- Osinto HQ
CONTINENTAL COMPETITION IN ADVANCED AIR MOBILITY (AAM)
This is Part Five in a series of extracts from our whitepaper 'Mapping the Advanced Air Mobility (AAM) ecosystem', published in collaboration with the Lufthansa Innovation Hub in April 2021.
You can find Part One here - 'An Introduction to the Advanced Air Mobility (AAM) Ecosystem', Part Two here - 'Mapping the Advanced Air Mobility (AAM) ecosystem', Part Three here - 'Analysing Advanced Air Mobility (AAM) Investment Strategies I' and Part Four here - 'Analysing Advanced Air Mobility (AAM) Investment Strategies II'.
North America dominates the AAM ecosystem
The air taxi market is a global race. Pre-production aircraft are being flight tested and seeking certification concurrently in Asia, Europe, and North America. This map shows the regional segmentation of the air taxi ecosystem with each node representing an organisation. North America dominates, followed by Europe and Asia.
There’s a good degree of inter-connection between the regions, which bodes well for the long-term health of the industry. The visualisation shows the movement of foreign investment capital into air taxi aircraft manufacturers, and (to a lesser extent) the emergence of cross-border trade flows as supply chain relationships develop. Both Joby Aviation (US) and Lilium (Germany) have supply agreements for composite structures with Japan’s Toray Industries, for example.
Links in this graph represent financial invest- ments, customer/supplier, and partnership connections. As such the diversity of an organisation’s corporate strategy can, to some extent, be inferred from the number of connections it has.
The bottom line
1. Regional leaders
In Europe, the most inter-connected node is Volocopter. Their corporate strategy en- compasses a range of both use cases (passenger transport, logistics, crop spraying) and target markets (Germany / Europe, Japan, Singapore). Their broad partnership strategy is in stark contrast to domestic competitor Lilium, who appear focused solely on passenger transport and in building a vertically integrated business. This ambitious design-build-own-operate ap- proach is in stark contrast to commercial aviation norms.
In North America, Joby Aviation is the most connected node. This is in large part due to their diverse cadre of global investors which includes Abdul Latif Jameel (Middle East), Baillie Gifford (UK), Geely (China), Intel (US), Uber (US), and Toyota (Japan). Their increasingly deep connection with the US Air Force and a long-standing relationship with NASA are also worthy of note.
2. The geopolitics of electric aviation

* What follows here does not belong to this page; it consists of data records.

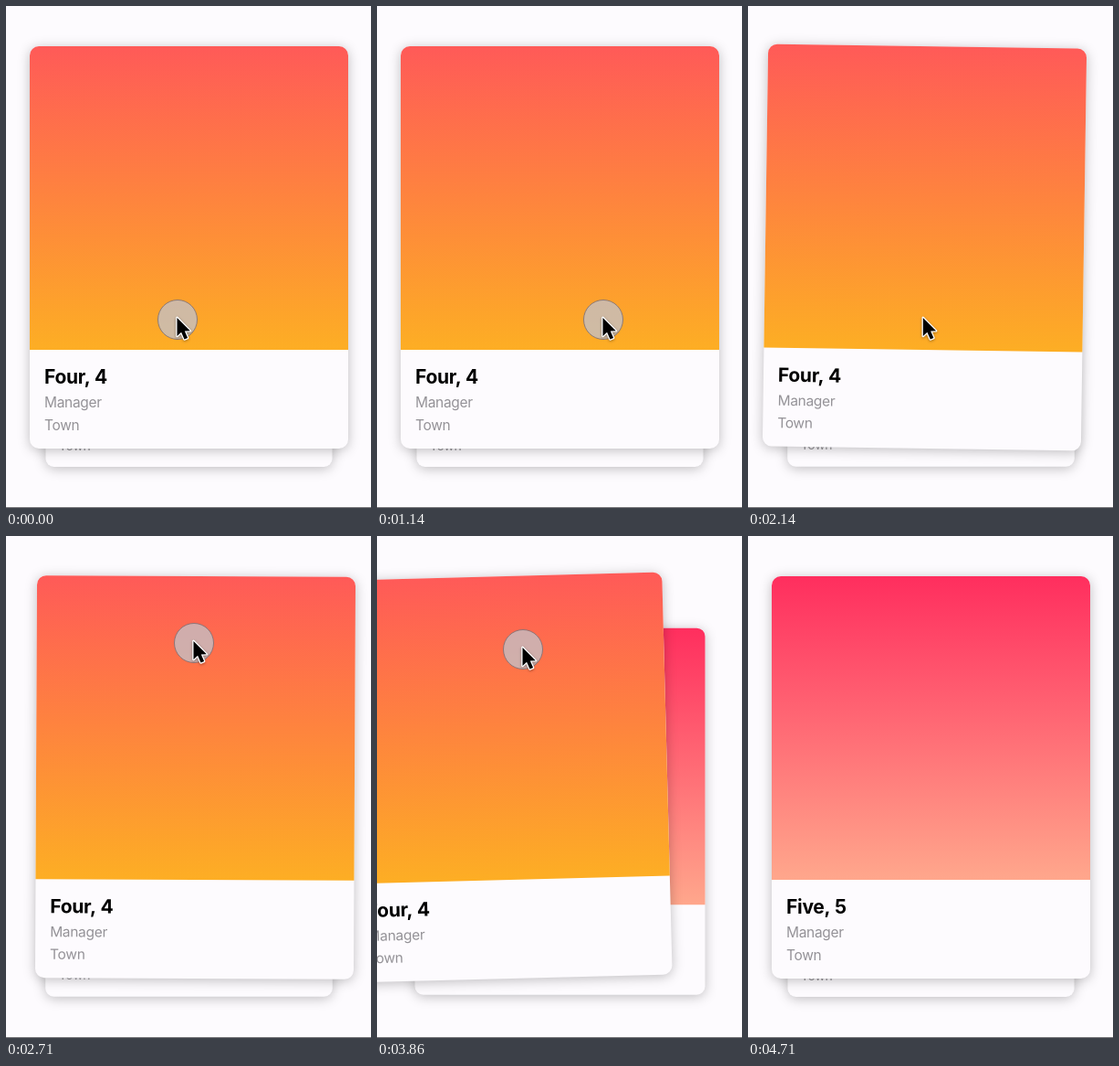
Animation of 400 by 549 pixels, one loop 4.85 s. Source, as an HTML page with a canvas:

```html
<!DOCTYPE html>
<html lang="en">
<head>
<meta charset="utf-8">
<title>Card swipe</title>
<style>
  html, body { margin: 0; width: 100%; height: 100%; overflow: hidden; background: #fdfbfe; }
  canvas { display: block; }
</style>
</head>
<body>
<canvas id="stage" width="400" height="549"></canvas>
<script>
const ctx = document.getElementById('stage').getContext('2d');
const LOOP = 4850, STEP = 1000 / 7;
const W = 349, H = 440, PHOTO = 332, CX = 200.5, CY = 264;
const PAPER = '#fdfbfe';

const FOUR = { title: 'Four, 4', top: '#ff5a58', bottom: '#fdae24' };
const FIVE = { title: 'Five, 5', top: '#ff2e5e', bottom: '#ffa78c' };

// Keys are [step, value]; one step is a seventh of a second.
const DRAG = [[0, 0], [1, 0], [2, 6], [4, 30], [5, 37], [6, 36], [7, 10], [8, 0],
  [9, -3], [11, -28], [12, -31], [13, -31], [14, -21], [15, -7], [16, 0],
  [18, 0], [19, 7], [21, 30], [22, 30], [23, 8], [24, 0],
  [25, -3], [26, -25], [27, -57], [28, -100], [29, -240], [30, -430]];
const TILT = [[0, 0], [1, 0], [5, -.0175], [6, -.017], [7, -.013], [8, 0],
  [9, .001], [11, .0144], [14, .0155], [15, .0144], [16, 0],
  [18, 0], [21, .0145], [22, .0145], [23, .01], [24, 0],
  [25, -.002], [27, -.026], [28, -.036], [30, -.04]];
const RISE = [[28, .2], [29, .48], [30, .78], [31, .94], [32, .99], [33, 1]];
const POINT_X = [[0, 188], [1, 193], [2, 208], [4, 240], [5, 248], [8, 248],
  [9, 240], [11, 196], [13, 193], [16, 192], [18, 192], [19, 206], [21, 246],
  [22, 248], [24, 248], [25, 240], [27, 160], [28, 110], [30, -30]];
const POINT_Y = [[15, 343], [17, 125], [18, 117], [23, 117], [25, 124]];
const TOUCHES = [[0, 5], [8, 13], [18, 21], [25, 28]];

function at(keys, k) {
  const i = keys.findIndex(key => key[0] >= k);
  if (i < 0) return keys[keys.length - 1][1];
  if (i === 0) return keys[0][1];
  const [k0, v0] = keys[i - 1], [k1, v1] = keys[i];
  return v0 + (v1 - v0) * (k - k0) / (k1 - k0);
}

function label(text, y, font, color, spacing) {
  ctx.font = font;
  ctx.fillStyle = color;
  ctx.letterSpacing = spacing;
  ctx.fillText(text, 16, y);
}

function drawCard(card, { dx = 0, dy = 0, scale = 1, tilt = 0, alpha = 1 }) {
  ctx.save();
  ctx.globalAlpha = alpha;
  ctx.translate(CX + dx, CY + dy);
  ctx.rotate(tilt);
  ctx.scale(scale, scale);
  ctx.translate(-W / 2, -H / 2);

  ctx.beginPath();
  ctx.roundRect(0, 0, W, H, 10);
  ctx.save();
  ctx.shadowColor = 'rgba(0,0,0,.25)';
  ctx.shadowBlur = 13;
  ctx.shadowOffsetY = 2;
  ctx.fillStyle = PAPER;
  ctx.fill();
  ctx.restore();

  const shade = ctx.createLinearGradient(0, 0, 0, PHOTO);
  shade.addColorStop(0, card.top);
  shade.addColorStop(1, card.bottom);
  ctx.fillStyle = shade;
  ctx.beginPath();
  ctx.roundRect(0, 0, W, PHOTO, [10, 10, 0, 0]);
  ctx.fill();

  label(card.title, 369, '700 21px Inter, sans-serif', '#000', '-0.3px');
  label('Manager', 395, '400 15.5px Inter, sans-serif', '#949297', '-0.3px');
  label('Town', 419.5, '400 15.5px Inter, sans-serif', '#949297', '-0.3px');
  ctx.restore();
}

// A card waiting in the deck; p = 1 brings it to the front.
function drawWaiting(card, p, alpha = 1) {
  drawCard(card, { dy: 42 * (1 - p), scale: .9 + .1 * p, alpha });
}

function drawTouch(x, y) {
  ctx.beginPath();
  ctx.arc(x, y, 21.5, 0, Math.PI * 2);
  ctx.fillStyle = 'rgba(195,192,199,.78)';
  ctx.fill();
  ctx.lineWidth = 1;
  ctx.strokeStyle = 'rgba(125,112,118,.85)';
  ctx.stroke();
}

function drawArrow(x, y) {
  const outline = [[0, 0], [0, 20], [4.6, 15.8], [8, 23.5], [11.6, 22], [8.3, 14.5], [14.3, 14.3]];
  ctx.save();
  ctx.translate(x, y);
  ctx.beginPath();
  outline.forEach(p => ctx.lineTo(...p));
  ctx.closePath();
  ctx.lineJoin = 'round';
  ctx.lineWidth = 2.6;
  ctx.strokeStyle = '#fff';
  ctx.shadowColor = 'rgba(0,0,0,.35)';
  ctx.shadowBlur = 3;
  ctx.shadowOffsetY = 1;
  ctx.stroke();
  ctx.shadowColor = 'transparent';
  ctx.fillStyle = '#000';
  ctx.fill();
  ctx.restore();
}

function draw(k) {
  ctx.fillStyle = PAPER;
  ctx.fillRect(0, 0, 400, 549);

  const dx = at(DRAG, k);
  const rise = k < 28 ? Math.abs(dx) / 500 : at(RISE, k);
  if (k > 28) drawWaiting(FOUR, 0, Math.min(1, (k - 28) / 3));
  drawWaiting(FIVE, rise);
  if (k < 31) drawCard(FOUR, { dx, tilt: at(TILT, k) });

  ctx.fillStyle = '#747277';
  ctx.fillRect(0, 548, 400, 1);

  if (k < 31) {
    const x = at(POINT_X, k), y = at(POINT_Y, k);
    if (TOUCHES.some(([on, off]) => k >= on && k <= off)) drawTouch(x, y);
    drawArrow(x - .5, y - 2);
  }
}

const start = performance.now();
function tick() {
  const t = (performance.now() - start) % LOOP;
  // The picture holds between steps, which fall on whole hundredths of a second.
  draw(Math.floor((Math.floor(t / 10) * 10 + 5) / STEP));
  requestAnimationFrame(tick);
}
tick();
</script>
</body>
</html>
```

Fostering the development of an air taxi supply chain, due to its critical technolo- gies, is of strategic importance to national governments. In the US, Joby Aviation and Beta Technologies are supported through initiatives like the US Air Force’s Afwerx / Agility Prime and NASA’s AAM National Campaign that are aiding in certification and testing.
In China, company growth is aided by sign- ing contracts with State-Owned Enterprises (SOEs) that foreign competitors cannot compete for. eHang’s framework agreement with Guangzhou Lingnan International Enterprise Group - encompassing everything from drone delivery and light shows to aerial logistics, sightseeing flights, and passenger transport - is a good example.
Whether the mature aerospace supply chains in Europe that feed into Airbus, Bombardier, and Rolls-Royce can take advantage of the strong cluster of air taxi ex- pertise growing in Germany in the same way, remains to be seen. Certainly, there are projects—especially those involving ADP in France and Deutsche Bahn in Germany— that hold great promise.
Notable by their apparent absence from the sector in any meaningful way are nearly all of Europe’s major automotive groups (Renault Group, BMW Group, JLR Group), with the exception of Daimler who are investors in Volocopter; Stellantis (FCA Group / Groupe PSA), who have just announced a partnership with Palo Alto air taxi startup Archer; and Porsche, who partnered with Boeing to develop a premium flying car.
Perhaps the wild card of the sector are South Korea’s Hyundai who are hoovering up air taxi talent in the US into their Urban Air Mobility division and plan to enter the market with a second-generation vehicle as they reposition the business from car maker to mobility-as-a-service provider.
In the sixth and final excerpt from the whitepaper we explore the patient world of Japanese capital in 'AAM Deep-Dive: the Keiretsu are coming':